TO DO:
Copy every line of the entries that includes the word "head".

[Records drawn from a dataset]
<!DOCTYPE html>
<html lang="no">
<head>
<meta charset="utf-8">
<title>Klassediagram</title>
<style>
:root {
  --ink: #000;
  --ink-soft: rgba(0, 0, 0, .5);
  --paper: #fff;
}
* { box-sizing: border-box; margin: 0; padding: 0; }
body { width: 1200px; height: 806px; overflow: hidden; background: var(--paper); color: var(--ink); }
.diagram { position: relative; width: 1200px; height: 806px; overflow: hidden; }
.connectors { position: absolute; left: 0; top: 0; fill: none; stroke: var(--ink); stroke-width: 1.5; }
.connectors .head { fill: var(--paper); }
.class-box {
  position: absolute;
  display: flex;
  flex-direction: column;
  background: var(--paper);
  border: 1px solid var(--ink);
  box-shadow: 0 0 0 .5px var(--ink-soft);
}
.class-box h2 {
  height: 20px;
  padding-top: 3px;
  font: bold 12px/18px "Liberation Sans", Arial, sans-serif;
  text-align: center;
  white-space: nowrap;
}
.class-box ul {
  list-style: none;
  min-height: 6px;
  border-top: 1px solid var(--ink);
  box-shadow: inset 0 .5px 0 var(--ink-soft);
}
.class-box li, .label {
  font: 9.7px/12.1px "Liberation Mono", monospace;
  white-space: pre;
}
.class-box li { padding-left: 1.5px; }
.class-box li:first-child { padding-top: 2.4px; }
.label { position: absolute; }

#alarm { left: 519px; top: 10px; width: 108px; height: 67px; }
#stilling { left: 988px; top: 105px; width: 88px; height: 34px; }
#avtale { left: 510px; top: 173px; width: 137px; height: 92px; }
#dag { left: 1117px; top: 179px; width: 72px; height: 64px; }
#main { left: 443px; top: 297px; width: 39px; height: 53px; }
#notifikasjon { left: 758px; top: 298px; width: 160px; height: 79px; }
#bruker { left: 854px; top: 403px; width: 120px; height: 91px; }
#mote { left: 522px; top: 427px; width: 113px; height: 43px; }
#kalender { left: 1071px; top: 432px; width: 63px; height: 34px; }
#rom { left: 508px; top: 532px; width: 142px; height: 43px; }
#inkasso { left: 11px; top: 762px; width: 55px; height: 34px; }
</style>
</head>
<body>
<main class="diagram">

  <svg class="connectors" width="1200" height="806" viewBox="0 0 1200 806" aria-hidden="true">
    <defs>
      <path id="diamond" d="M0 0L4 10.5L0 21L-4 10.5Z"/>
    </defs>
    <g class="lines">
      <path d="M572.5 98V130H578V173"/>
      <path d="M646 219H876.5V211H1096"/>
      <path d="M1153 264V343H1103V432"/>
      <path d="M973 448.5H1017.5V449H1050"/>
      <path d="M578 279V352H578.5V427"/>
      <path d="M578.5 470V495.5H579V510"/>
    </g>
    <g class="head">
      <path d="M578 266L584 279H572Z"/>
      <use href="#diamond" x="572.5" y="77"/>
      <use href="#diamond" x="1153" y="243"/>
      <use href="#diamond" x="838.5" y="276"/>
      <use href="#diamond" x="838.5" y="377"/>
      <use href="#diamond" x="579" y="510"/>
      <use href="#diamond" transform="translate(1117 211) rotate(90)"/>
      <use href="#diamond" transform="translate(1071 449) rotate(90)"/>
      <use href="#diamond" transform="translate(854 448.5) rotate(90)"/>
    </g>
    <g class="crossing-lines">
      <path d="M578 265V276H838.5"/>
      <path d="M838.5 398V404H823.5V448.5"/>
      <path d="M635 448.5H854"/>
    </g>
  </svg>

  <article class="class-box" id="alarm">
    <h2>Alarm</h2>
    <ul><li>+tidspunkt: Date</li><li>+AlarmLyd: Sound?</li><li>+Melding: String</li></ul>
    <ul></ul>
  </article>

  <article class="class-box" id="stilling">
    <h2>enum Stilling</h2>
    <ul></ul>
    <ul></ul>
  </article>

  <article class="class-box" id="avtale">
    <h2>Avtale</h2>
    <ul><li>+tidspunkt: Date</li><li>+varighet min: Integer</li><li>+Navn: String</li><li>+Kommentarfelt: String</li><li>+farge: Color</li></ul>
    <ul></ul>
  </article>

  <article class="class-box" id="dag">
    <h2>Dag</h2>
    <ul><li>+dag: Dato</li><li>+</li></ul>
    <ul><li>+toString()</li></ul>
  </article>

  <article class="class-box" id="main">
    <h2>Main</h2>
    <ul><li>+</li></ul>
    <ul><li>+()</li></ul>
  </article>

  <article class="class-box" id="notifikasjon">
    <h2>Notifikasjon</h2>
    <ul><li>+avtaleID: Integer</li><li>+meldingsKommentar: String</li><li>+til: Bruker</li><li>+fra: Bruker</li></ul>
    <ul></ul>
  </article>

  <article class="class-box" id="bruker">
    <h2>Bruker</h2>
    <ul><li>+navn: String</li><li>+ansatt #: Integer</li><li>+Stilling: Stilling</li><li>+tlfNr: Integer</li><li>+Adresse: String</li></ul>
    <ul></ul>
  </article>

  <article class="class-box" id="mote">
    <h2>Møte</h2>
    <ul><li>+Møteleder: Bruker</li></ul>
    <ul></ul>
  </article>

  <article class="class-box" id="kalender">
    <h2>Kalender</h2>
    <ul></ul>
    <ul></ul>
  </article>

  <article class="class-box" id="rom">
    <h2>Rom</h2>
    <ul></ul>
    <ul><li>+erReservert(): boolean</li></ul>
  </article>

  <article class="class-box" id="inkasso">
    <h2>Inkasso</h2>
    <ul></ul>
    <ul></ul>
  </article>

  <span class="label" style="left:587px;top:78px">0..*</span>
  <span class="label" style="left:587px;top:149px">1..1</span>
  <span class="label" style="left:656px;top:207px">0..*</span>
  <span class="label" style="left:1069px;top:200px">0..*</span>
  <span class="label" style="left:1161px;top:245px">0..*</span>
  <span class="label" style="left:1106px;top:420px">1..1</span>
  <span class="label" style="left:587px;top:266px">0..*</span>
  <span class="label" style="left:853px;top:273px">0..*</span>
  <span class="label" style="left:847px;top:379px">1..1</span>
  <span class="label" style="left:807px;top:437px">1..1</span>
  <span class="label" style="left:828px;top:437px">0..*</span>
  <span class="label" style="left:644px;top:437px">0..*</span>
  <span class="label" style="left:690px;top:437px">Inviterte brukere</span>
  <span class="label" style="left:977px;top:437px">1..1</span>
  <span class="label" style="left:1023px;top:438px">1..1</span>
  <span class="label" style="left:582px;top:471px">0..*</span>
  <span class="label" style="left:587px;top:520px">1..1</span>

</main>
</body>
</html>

RESULT BELOW:
<head>
.connectors .head { fill: var(--paper); }
</head>
    <g class="head">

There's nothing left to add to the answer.